## What you have to do
Locate all lines in the data below that hold "pink" and show them.

Top of Excerpted records

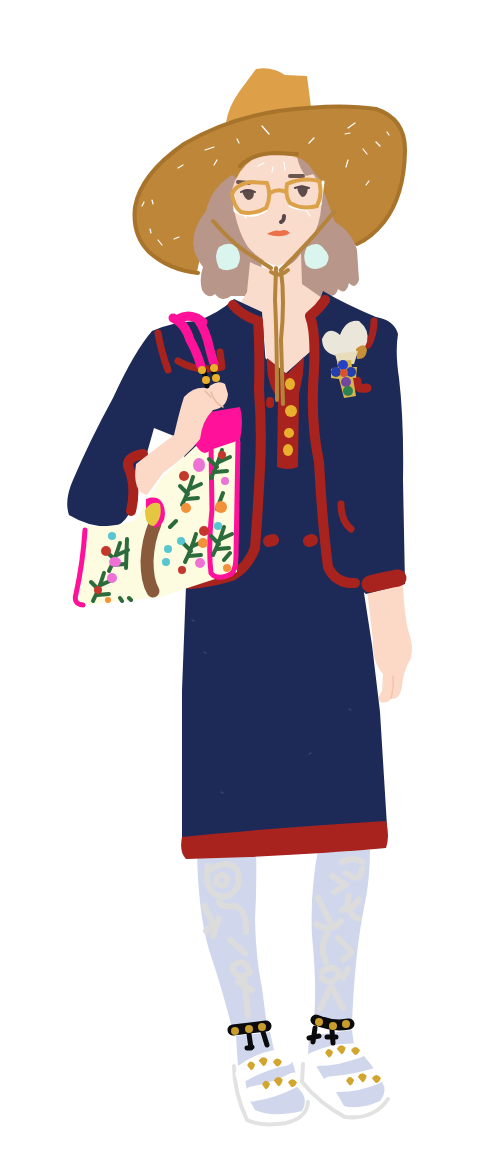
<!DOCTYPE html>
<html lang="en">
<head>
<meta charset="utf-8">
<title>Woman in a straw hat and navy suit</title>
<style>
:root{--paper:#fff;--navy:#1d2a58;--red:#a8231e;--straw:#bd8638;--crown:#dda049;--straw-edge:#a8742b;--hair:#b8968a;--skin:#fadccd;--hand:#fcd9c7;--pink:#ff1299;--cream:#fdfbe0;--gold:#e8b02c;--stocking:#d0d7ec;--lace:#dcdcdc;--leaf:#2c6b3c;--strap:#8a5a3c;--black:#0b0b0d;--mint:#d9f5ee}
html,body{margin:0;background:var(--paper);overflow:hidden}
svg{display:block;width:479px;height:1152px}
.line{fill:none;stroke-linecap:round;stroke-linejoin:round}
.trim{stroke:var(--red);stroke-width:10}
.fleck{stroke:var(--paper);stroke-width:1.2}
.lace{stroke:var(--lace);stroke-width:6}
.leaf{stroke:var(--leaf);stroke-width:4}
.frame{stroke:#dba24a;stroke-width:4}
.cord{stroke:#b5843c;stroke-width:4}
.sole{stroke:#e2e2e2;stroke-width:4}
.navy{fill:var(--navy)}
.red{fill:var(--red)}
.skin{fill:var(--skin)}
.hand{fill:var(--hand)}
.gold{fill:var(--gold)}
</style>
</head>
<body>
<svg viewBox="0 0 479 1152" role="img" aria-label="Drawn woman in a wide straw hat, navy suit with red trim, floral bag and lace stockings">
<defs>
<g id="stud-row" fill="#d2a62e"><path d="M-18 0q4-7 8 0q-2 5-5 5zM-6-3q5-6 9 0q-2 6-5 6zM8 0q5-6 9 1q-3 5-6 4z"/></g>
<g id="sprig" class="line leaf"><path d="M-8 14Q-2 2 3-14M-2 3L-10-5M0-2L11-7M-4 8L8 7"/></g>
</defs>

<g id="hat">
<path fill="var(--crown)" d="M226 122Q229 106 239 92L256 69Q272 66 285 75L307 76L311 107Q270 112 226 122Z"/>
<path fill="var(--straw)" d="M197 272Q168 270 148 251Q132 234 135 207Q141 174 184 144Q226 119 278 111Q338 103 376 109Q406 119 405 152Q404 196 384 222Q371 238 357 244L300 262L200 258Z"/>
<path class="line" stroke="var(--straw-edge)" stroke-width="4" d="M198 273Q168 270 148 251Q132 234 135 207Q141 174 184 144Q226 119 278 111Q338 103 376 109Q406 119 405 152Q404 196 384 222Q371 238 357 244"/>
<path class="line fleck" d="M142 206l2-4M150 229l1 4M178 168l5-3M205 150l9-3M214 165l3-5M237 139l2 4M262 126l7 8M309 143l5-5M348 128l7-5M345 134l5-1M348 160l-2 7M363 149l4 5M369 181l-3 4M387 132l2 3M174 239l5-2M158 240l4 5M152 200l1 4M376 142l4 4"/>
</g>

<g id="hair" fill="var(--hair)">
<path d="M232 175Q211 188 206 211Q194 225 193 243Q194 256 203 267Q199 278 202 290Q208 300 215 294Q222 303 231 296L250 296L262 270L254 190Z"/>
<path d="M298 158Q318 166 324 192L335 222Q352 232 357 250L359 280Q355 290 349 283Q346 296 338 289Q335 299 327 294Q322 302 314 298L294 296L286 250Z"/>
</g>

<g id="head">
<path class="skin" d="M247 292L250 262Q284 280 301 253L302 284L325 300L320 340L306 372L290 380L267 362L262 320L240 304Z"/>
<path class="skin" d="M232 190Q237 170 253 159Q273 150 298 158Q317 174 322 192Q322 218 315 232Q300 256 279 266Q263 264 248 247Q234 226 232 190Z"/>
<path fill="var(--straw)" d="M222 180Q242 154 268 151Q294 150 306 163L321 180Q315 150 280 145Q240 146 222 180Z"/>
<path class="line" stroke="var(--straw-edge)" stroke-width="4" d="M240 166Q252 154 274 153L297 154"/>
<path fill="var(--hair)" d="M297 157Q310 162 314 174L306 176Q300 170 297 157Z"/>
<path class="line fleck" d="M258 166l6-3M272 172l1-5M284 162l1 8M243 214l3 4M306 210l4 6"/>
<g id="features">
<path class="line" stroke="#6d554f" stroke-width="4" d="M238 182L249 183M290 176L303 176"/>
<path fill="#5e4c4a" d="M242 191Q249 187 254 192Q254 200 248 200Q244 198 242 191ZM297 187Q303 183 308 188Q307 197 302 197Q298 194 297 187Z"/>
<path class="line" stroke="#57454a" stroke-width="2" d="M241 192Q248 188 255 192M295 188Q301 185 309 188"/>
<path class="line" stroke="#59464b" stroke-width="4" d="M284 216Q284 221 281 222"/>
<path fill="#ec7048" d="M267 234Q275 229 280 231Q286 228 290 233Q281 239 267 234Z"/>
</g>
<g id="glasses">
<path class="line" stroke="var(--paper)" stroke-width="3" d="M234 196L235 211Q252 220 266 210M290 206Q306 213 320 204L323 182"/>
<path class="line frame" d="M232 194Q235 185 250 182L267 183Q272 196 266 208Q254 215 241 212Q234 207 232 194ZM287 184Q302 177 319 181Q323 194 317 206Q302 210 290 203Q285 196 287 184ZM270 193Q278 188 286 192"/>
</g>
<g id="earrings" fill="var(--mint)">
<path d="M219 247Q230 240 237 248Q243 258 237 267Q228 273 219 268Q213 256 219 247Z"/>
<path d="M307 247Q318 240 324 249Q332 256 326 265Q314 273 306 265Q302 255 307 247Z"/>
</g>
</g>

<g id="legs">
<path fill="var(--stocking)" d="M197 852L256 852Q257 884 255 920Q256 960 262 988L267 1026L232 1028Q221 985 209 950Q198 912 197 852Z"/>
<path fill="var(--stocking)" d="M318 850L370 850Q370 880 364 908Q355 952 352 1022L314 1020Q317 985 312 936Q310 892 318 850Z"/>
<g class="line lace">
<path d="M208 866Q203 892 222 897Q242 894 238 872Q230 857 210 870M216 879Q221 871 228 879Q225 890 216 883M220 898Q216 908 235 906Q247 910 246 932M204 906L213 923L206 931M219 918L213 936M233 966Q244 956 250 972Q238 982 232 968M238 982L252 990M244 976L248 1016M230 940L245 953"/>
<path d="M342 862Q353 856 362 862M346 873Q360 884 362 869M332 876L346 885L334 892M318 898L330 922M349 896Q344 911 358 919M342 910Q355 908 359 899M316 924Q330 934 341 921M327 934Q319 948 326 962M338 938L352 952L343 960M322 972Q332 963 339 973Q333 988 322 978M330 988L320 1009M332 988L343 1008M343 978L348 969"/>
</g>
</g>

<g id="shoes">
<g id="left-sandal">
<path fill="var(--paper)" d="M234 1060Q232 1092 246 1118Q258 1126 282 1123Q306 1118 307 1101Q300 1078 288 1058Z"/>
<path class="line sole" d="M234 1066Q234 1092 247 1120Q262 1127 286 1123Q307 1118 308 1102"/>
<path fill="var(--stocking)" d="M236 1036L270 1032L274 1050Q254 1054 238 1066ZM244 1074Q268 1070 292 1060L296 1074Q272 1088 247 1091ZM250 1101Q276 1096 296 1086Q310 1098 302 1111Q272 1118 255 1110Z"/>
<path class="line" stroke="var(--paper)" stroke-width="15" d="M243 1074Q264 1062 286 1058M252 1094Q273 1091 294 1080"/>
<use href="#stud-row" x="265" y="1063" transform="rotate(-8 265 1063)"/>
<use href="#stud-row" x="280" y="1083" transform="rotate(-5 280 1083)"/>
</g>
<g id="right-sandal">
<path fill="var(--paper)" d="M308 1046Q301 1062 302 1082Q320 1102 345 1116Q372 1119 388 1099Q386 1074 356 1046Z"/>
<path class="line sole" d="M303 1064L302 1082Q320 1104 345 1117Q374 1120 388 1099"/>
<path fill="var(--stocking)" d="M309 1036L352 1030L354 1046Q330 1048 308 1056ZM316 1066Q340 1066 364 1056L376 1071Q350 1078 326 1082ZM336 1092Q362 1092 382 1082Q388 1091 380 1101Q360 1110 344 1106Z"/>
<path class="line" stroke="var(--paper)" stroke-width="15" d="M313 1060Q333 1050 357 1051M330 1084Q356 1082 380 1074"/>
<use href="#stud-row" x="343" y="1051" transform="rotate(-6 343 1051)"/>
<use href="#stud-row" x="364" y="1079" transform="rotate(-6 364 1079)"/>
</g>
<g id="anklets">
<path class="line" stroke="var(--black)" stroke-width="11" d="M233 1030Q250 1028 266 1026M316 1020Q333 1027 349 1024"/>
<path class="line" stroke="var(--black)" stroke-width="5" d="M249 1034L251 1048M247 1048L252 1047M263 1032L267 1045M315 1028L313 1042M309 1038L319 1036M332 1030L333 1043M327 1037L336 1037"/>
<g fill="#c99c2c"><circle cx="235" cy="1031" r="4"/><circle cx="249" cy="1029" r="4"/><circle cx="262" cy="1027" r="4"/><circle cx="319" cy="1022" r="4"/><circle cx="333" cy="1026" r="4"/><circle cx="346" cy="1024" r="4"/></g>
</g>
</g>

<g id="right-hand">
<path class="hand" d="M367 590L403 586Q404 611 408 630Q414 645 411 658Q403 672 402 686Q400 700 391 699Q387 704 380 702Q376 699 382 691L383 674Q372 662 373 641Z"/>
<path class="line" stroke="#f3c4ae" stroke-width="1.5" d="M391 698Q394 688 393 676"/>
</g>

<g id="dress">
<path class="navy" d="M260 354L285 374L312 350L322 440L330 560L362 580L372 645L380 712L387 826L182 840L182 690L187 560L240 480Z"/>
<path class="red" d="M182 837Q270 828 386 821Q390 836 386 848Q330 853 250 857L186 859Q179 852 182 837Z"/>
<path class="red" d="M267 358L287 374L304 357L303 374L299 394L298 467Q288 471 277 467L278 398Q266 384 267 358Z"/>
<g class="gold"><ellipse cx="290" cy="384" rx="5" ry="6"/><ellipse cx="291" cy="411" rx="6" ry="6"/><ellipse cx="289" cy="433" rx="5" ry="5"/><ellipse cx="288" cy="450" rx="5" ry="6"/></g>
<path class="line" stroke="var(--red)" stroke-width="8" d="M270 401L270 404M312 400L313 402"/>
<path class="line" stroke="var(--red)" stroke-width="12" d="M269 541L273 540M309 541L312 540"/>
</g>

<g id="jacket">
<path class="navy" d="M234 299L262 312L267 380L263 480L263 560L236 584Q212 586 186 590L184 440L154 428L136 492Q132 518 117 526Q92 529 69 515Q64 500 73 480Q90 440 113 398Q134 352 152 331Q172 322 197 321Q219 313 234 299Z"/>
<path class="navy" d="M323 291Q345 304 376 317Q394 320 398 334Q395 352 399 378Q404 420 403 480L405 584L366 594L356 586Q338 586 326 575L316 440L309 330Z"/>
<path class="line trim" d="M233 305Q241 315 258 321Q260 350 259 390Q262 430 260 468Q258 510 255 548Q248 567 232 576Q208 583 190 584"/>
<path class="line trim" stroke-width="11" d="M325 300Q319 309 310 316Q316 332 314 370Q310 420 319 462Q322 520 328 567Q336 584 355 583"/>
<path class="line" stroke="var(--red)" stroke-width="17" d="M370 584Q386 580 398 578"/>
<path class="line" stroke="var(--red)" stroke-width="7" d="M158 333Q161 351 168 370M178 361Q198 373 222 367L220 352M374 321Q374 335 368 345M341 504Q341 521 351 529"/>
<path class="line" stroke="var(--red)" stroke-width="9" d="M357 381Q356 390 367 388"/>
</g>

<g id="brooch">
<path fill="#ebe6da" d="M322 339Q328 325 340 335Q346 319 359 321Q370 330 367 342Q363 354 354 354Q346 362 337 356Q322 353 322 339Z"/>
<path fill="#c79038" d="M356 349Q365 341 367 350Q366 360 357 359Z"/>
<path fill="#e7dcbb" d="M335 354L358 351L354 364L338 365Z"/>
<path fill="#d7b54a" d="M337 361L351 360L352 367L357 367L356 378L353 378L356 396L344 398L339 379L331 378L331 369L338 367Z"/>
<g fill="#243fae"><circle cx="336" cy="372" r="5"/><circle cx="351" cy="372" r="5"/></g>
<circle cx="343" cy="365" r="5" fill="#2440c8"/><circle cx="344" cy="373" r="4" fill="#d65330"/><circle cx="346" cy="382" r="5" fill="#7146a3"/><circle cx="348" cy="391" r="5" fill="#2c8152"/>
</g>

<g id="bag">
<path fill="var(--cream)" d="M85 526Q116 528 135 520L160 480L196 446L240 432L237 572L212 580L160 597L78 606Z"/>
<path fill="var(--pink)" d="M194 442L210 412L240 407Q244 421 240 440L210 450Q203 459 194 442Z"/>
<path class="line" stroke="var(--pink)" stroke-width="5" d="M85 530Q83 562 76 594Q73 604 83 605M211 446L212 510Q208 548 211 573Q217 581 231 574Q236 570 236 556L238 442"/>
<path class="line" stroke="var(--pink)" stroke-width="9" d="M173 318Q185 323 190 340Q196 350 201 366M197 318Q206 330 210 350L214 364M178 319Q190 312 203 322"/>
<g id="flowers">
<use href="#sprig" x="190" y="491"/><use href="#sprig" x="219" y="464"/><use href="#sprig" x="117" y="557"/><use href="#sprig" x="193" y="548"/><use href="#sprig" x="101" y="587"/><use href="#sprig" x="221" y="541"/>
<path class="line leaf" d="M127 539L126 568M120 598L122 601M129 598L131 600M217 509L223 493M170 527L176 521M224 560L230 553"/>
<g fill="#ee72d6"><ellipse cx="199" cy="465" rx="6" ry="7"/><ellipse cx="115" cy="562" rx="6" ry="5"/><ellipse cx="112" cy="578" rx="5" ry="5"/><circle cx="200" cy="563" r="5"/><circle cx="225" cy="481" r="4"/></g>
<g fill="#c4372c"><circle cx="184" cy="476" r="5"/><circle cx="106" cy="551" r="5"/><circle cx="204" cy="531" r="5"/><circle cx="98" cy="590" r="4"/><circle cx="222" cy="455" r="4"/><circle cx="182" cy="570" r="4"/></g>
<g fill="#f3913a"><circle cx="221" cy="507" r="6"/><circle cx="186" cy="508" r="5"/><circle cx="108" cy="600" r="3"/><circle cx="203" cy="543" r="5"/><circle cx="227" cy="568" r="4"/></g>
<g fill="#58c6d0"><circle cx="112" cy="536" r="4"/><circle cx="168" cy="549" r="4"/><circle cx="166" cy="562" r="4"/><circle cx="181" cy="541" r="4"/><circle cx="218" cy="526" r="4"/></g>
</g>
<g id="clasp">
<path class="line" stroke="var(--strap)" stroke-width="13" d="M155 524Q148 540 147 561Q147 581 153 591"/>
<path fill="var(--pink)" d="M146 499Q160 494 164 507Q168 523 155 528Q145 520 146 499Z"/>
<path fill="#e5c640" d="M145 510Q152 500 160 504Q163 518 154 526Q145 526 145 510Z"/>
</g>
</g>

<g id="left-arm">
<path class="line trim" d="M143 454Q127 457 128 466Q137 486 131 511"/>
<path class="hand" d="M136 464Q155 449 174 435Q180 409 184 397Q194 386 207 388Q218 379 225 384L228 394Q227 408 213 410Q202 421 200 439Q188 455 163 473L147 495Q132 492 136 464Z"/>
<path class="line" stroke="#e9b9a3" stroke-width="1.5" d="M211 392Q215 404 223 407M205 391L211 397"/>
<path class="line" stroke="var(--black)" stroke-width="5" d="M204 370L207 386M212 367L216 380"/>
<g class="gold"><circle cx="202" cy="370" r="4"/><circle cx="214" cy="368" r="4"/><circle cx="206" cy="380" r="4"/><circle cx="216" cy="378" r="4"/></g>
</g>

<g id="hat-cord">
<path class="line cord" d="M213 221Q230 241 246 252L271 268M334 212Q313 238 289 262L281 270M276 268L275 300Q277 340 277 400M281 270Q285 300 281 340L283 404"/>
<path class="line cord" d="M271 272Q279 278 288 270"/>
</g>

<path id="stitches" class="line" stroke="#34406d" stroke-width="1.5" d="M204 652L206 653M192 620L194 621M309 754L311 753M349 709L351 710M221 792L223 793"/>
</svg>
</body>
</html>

Bottom of Excerpted records

## Result of the exercise
:root{--paper:#fff;--navy:#1d2a58;--red:#a8231e;--straw:#bd8638;--crown:#dda049;--straw-edge:#a8742b;--hair:#b8968a;--skin:#fadccd;--hand:#fcd9c7;--pink:#ff1299;--cream:#fdfbe0;--gold:#e8b02c;--stocking:#d0d7ec;--lace:#dcdcdc;--leaf:#2c6b3c;--strap:#8a5a3c;--black:#0b0b0d;--mint:#d9f5ee}
<path fill="var(--pink)" d="M194 442L210 412L240 407Q244 421 240 440L210 450Q203 459 194 442Z"/>
<path class="line" stroke="var(--pink)" stroke-width="5" d="M85 530Q83 562 76 594Q73 604 83 605M211 446L212 510Q208 548 211 573Q217 581 231 574Q236 570 236 556L238 442"/>
<path class="line" stroke="var(--pink)" stroke-width="9" d="M173 318Q185 323 190 340Q196 350 201 366M197 318Q206 330 210 350L214 364M178 319Q190 312 203 322"/>
<path fill="var(--pink)" d="M146 499Q160 494 164 507Q168 523 155 528Q145 520 146 499Z"/>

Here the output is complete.